- Aluminum heat conduction layer
- Stainless steel shell
- 5 liter capacity
- Induction compatible
What We Like About Eono
It may appear to be the same as other stainless steel cookware, but this set is actually made over a layer of highly conductive aluminum that ensures quick and thorough heating throughout the water reservoir.
What We Don’t Like About Eono
The pot lid does not fit exactly to the rest of the set, letting too much steam escape and making the steamer less efficient overall.
- Triple ply reservoir for superior heating
- Finished stainless steel is stick and scratch resistant
- Impact bonded for superior durability
- Useable on induction stoves
- Spacious and sturdy handles
- Inefficient steam usage
- Hard to gauge water level
Steaming food has been the way to keep vegetables crunchy and meat flavorful almost since the dawn of civilization, and it stood the test of time so that it is now commonplace in the world’s best kitchens. Pick a steamer that suits your cuisine and fits your budget, and you’ll have dinner ready in no time at all.
Although it doesn’t involve moving a pot of boiling liquid or working near an open flame, steamers do require enormous quantities of boiling vapor that can be as damaging as any heat source in the kitchen. Use oven mitts to open a steamer and stay well clear until the largest billows of steam have subsided.
Steaming is also not guaranteed to fully cook denser foods such as beef, leaving them raw on the inside while appearing done at first glance. To avoid food poisoning and other ailments associated with raw meat, reserve steaming for foods that are safe to eat undercooked, such as produce.
Many homemakers find steaming to be exceptionally useful in the preparation of homemade baby food, as the steaming process can soften fruits or vegetables to the point where they can be easily blended to a paste. Although this takes far longer than ordinary steaming, it is another way one can use steaming to save time and the expense of shopping for retail baby food.
Cleaning a steamer may seem like ordinary dishwashing, but there’s a reason that it makes experienced cooks nervous.
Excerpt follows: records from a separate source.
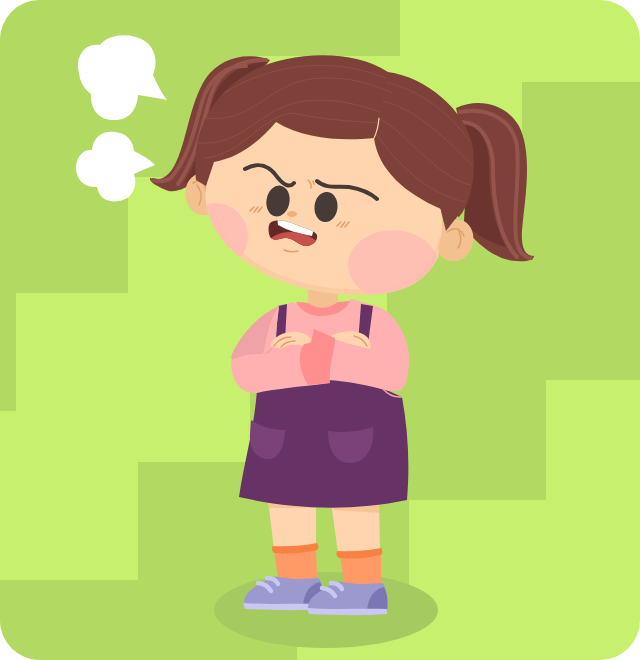
<!DOCTYPE html>
<html lang="en">
<head>
<meta charset="utf-8">
<title>Angry girl with crossed arms</title>
<style>
:root {
  --lime: #c6f06d; --lime-dark: #b2d962; --shadow: #a4ca60;
  --skin: #ffd5af; --skin-shade: #f3c08f; --skin-line: #e0a06c; --blush: #ffbcb6;
  --hair: #7d4139; --hair-dark: #6b342f; --hair-line: #95554c; --ink: #463b37;
  --shirt: #ffb0b0; --shirt-shade: #f0a3a6; --cuff: #ff8f8f;
  --dress: #673266; --pocket: #7b4179;
  --sock: #ff9a66; --sock-band: #f98243;
  --shoe: #9b99cd; --shoe-dark: #7b77b5; --sole: #c9c8f2;
}
html, body { margin: 0; background: #fff; overflow: hidden; }
svg { display: block; width: 640px; height: 660px; }
.line { fill: none; stroke-linecap: round; stroke-linejoin: round; }
.strand { stroke: var(--hair-line); stroke-width: 1; opacity: .65; }
.highlight { stroke: var(--hair-line); stroke-width: 4; }
.brow { stroke: var(--ink); stroke-width: 4; }
.crease { stroke: var(--skin-line); stroke-width: 1.5; }
.skin { fill: var(--skin); }
.skin-shade { fill: var(--skin-shade); }
.hair { fill: var(--hair); }
.hair-dark { fill: var(--hair-dark); }
.shirt { fill: var(--shirt); }
.cuff { fill: var(--cuff); }
.dress { fill: var(--dress); }
.pocket { fill: var(--pocket); }
.sock { fill: var(--sock); }
.sock-band { fill: var(--sock-band); }
</style>
</head>
<body>
<svg viewBox="0 0 640 660" role="img" aria-label="Angry girl with pigtails and crossed arms, puffing steam">
  <defs>
    <clipPath id="card"><rect width="640" height="660" rx="40"/></clipPath>
    <path id="face-shape" d="M214 160C206 178 203 195 208 212C216 241 243 265 278 280C315 295 361 298 392 292C421 286 440 265 444 238L441 208C420 201 384 165 374 138C345 141 305 140 276 122C262 141 240 156 214 160Z"/>
    <clipPath id="face"><use href="#face-shape"/></clipPath>
    <path id="fringe-shape" d="M196 180C190 130 215 90 254 70C290 52 352 48 388 72C426 77 464 110 472 143C477 170 472 202 459 217L441 209C406 194 378 170 374 138C345 141 305 140 276 122C258 143 238 158 214 162L206 186Z"/>
    <clipPath id="fringe"><use href="#fringe-shape"/></clipPath>
    <path id="mouth-shape" d="M270 223C277 217 290 222 299 226C307 229 314 230 317 235C318 240 314 245 307 246C299 246 295 239 287 238C280 237 275 243 270 237C268 232 268 226 270 223Z"/>
    <clipPath id="mouth"><use href="#mouth-shape"/></clipPath>
    <g id="shoe">
      <path fill="var(--shoe)" d="M244 604C244 594 251 589 260 584C268 579 273 576 280 577C292 580 305 579 318 578C322 580 324 594 323 606L244 607Z"/>
      <path fill="var(--shoe-dark)" d="M303 606C304 593 309 585 320 582C324 590 324 598 323 607Z"/>
      <path fill="var(--sole)" d="M244 603C270 605 298 603 323 604L323 609C296 611 270 610 246 609Q243 608 244 603Z"/>
      <path class="line" stroke="var(--sole)" stroke-width="4.5" d="M258 583Q267 584 271 591M267 578Q275 578 278 584"/>
    </g>
    <g id="cheek-ticks">
      <path class="line crease" d="M250 211l4-4M254 212l4-5M258 212l4-5"/>
    </g>
  </defs>

  <g id="backdrop" clip-path="url(#card)">
    <rect width="640" height="660" fill="var(--lime)"/>
    <polygon fill="var(--lime-dark)" points="0,0 400,0 400,56 250,56 250,177 128,177 128,293 16,293 16,411 0,411"/>
    <polygon fill="var(--lime-dark)" points="522,82 640,82 640,380 546,380 546,500 409,500 409,616 297,616 297,660 0,660 0,580 138,580 138,462 250,462 250,345 387,345 387,200 522,200"/>
    <ellipse cx="326" cy="610" rx="112" ry="38" fill="var(--shadow)"/>
  </g>

  <g id="steam" fill="#fff">
    <path d="M79 73C75 57 84 43 100 45C108 34 131 32 145 41C156 49 158 63 153 75C157 84 161 92 167 100C156 98 147 96 138 95C137 110 129 120 115 120C100 121 90 110 91 94C84 89 80 82 79 73Z"/>
    <path d="M76 168C76 157 83 149 92 150C93 137 103 130 115 132C126 133 133 140 134 151C142 155 149 159 155 165C148 168 140 171 134 174C138 187 132 200 118 201C106 203 99 197 97 187C85 188 76 180 76 168Z"/>
  </g>

  <g id="pigtails">
    <path class="hair" d="M270 60C246 51 220 58 206 78C188 105 186 151 171 171C164 180 157 180 150 178C149 182 157 186 166 190C174 194 188 188 200 178L230 110Z"/>
    <path class="hair-dark" d="M266 62C244 63 224 74 215 94C205 120 203 154 184 183L200 178L222 130Z"/>
    <path class="line highlight" d="M266 60C242 59 220 70 212 92C203 118 200 152 178 184M246 66C224 65 208 81 202 102C194 130 190 155 171 178Q163 183 153 180"/>
    <path class="hair" d="M456 108C480 97 507 105 519 126C533 154 525 198 522 230C521 246 524 256 534 256C534 260 526 262 517 261C497 261 477 244 464 227L468 160Z"/>
    <path class="hair-dark" d="M465 120C481 127 489 145 489 165C489 192 492 220 506 247C488 243 474 232 464 224L467 160Z"/>
    <path class="line highlight" d="M462 122C484 123 493 146 493 168C493 198 498 237 517 257M460 112C490 106 514 122 517 147C520 178 513 210 516 238Q519 257 531 258"/>
    <path class="hair-dark" d="M424 268C434 261 441 248 442 230L458 210L450 245Z"/>
  </g>

  <g id="legs">
    <path class="skin" d="M268 500L316 502L316 548L274 549Z"/>
    <path class="skin" d="M331 502L379 500L380 552L338 553Z"/>
    <path class="skin-shade" opacity=".75" d="M268 500H316V508H269ZM331 503L379 501V513L334 510Z"/>
    <path class="sock" d="M274 550L316 548L317 580Q298 584 278 578Z"/>
    <path class="sock" d="M340 555L381 553L381 586Q362 589 344 583Z"/>
    <path class="sock-band" d="M273 546Q296 547 317 543Q320 547 317 550Q295 555 274 553Q270 549 273 546Z"/>
    <path class="sock-band" d="M337 551Q360 552 381 548Q384 552 381 555Q360 560 339 558Q335 555 337 551Z"/>
    <use href="#shoe"/>
    <use href="#shoe" x="64" y="5"/>
  </g>

  <g id="body">
    <path class="shirt" d="M291 302Q320 313 352 299L379 307C397 315 409 339 409 358C409 374 407 386 400 391L250 391L267 318Z"/>
    <path class="skin-shade" d="M308 290H338V303Q323 315 308 306Z"/>
    <path class="cuff" d="M296 302Q302 302 308 303Q322 313 338 302L350 301C346 310 335 316 321 316C309 316 300 310 296 302Z"/>
    <path class="dress" d="M278 306L287 304L285 340H276ZM361 304L373 306L368 344H358Z"/>
    <path class="dress" d="M257 390C275 380 320 376 350 380Q376 384 402 397C408 430 410 464 407 500C350 512 291 509 239 497C244 462 254 430 257 390Z"/>
    <path class="pocket" d="M251 420Q266 430 285 430C285 445 279 458 270 459C257 460 249 450 250 434ZM328 431Q352 434 373 427C375 447 366 463 350 463C335 463 328 449 328 431Z"/>
  </g>

  <g id="crossed-arms">
    <path fill="var(--shirt-shade)" d="M279 306C257 315 237 340 231 357C234 368 246 372 265 366L275 340Z"/>
    <path class="shirt" d="M279 306C270 318 267 335 263 354L306 344L330 383C299 387 273 389 257 393C241 394 231 383 231 360Q246 353 264 354L274 346Z"/>
    <path class="shirt" d="M330 336L369 348C386 353 400 365 406 371C406 385 402 391 390 391C369 386 349 381 327 380Z"/>
    <path class="skin" d="M270 346C273 336 285 331 298 332Q308 334 312 340L304 346Q289 342 283 348Q277 349 270 346Z"/>
    <path class="skin" d="M331 336C345 329 361 330 368 338Q372 344 370 349Q351 345 331 338Z"/>
    <path class="line crease" d="M274 346Q280 337 291 337M281 347Q286 341 295 341M354 336Q363 338 367 346"/>
    <path class="cuff" d="M314 329L335 338C335 351 328 366 330 383L308 385C299 371 297 354 304 344L311 343Z"/>
    <path class="line" stroke="var(--shirt-shade)" stroke-width="1.5" d="M383 389Q391 398 402 397"/>
  </g>

  <g id="head">
    <path class="skin-shade" d="M208 174C193 170 183 183 186 199C188 210 198 217 208 215Z"/>
    <path class="line crease" d="M193 183Q204 177 206 190M197 185Q204 194 199 205"/>
    <use href="#face-shape" class="skin"/>
    <g id="cheeks" clip-path="url(#face)">
      <path fill="none" stroke="var(--skin-shade)" stroke-width="14" opacity=".45" d="M206 210C216 243 243 267 278 282C315 297 361 299 392 293C421 287 440 267 446 238"/>
      <circle cx="215" cy="236" r="33" fill="var(--blush)" opacity=".85"/>
      <ellipse cx="393" cy="265" rx="45" ry="35" fill="var(--blush)" opacity=".85"/>
    </g>
    <use href="#fringe-shape" class="hair"/>
    <g id="hair-strands" clip-path="url(#fringe)" class="line strand">
      <path d="M214 100C260 66 325 54 386 78M205 118C252 124 265 87 310 79C345 75 370 83 392 93M198 143C244 147 260 107 304 101C335 98 357 104 380 112M205 158C244 154 258 118 292 113C326 120 350 121 378 123M386 82C420 91 449 111 469 141M383 101C418 110 446 139 472 165M380 119C406 132 436 177 470 185M377 135C397 163 427 194 465 202"/>
    </g>
    <path class="line" stroke="var(--skin)" stroke-width="1.2" d="M379 118Q378 130 374 138"/>
    <path class="skin-shade" d="M443 223C455 215 470 219 473 234C475 250 465 263 451 261C441 260 436 252 440 242Z"/>
    <path fill="var(--hair)" d="M440 207L459 214L446 231Z"/>
    <path class="line crease" d="M447 232Q458 224 464 236M459 231Q463 241 458 248"/>
    <g id="expression">
      <path class="line brow" d="M245 169C260 161 270 166 278 178Q288 190 294 183M317 181C326 189 336 186 349 187Q367 190 377 199"/>
      <path class="line crease" d="M308 180Q312 184 311 188M313 181L314 184"/>
      <ellipse cx="278" cy="201" rx="11.5" ry="15.5" fill="var(--ink)" transform="rotate(10 278 201)"/>
      <ellipse cx="326" cy="207" rx="11.5" ry="15" fill="var(--ink)" transform="rotate(6 326 207)"/>
      <ellipse cx="292" cy="214" rx="5" ry="3" fill="#f4b078"/>
      <use href="#cheek-ticks"/>
      <use href="#cheek-ticks" x="87" y="15"/>
      <use href="#mouth-shape" fill="#642a27"/>
      <g clip-path="url(#mouth)">
        <path fill="#fff" d="M277 216L315 225L312 236Q292 233 278 225Z"/>
        <path fill="#c9504e" d="M268 241C280 229 301 229 318 242L310 250H270Z"/>
      </g>
      <path class="line crease" d="M284 250Q291 253 298 251"/>
    </g>
  </g>
</svg>
</body>
</html>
Because the steamer grate is perforated, the softened food can sink into the holes and become stuck there. Cursory scrubbing of the surface will not dislodge it, and traces of old meals can easily wind up transferred from one dish to the next if the steamer is not carefully scrubbed out afterward.
To prevent this, one can use liners or cooking bags to keep the food together during steaming. Most are deliberately made to allow the food to cook without hindrance, and will also contain the juices for added flavor and moisture.
A common mistake for those just learning steam cooking is forgetting to check on the water level during the cooking process. It is well worth setting a timer or some other reminder to refill the water periodically, ensuring a continual and plentiful supply of steam and thorough cooking as a result.
To impart added flavor or a particular color to the steamed food, season the water with herbs, aromatic oils, or spices of your choice. The steam will carry the flavor to the food, distributing it evenly across the dish and allowing it to sink in over a longer period of time while the food is not yet finished cooking.
Take care to dry every part of your steamer before storing it. Because they spend so much time exposed to moisture, steamers are more susceptible to rust or mildew than other cookware. Keeping them totally dry is a necessary step to prevent your dishes from degrading.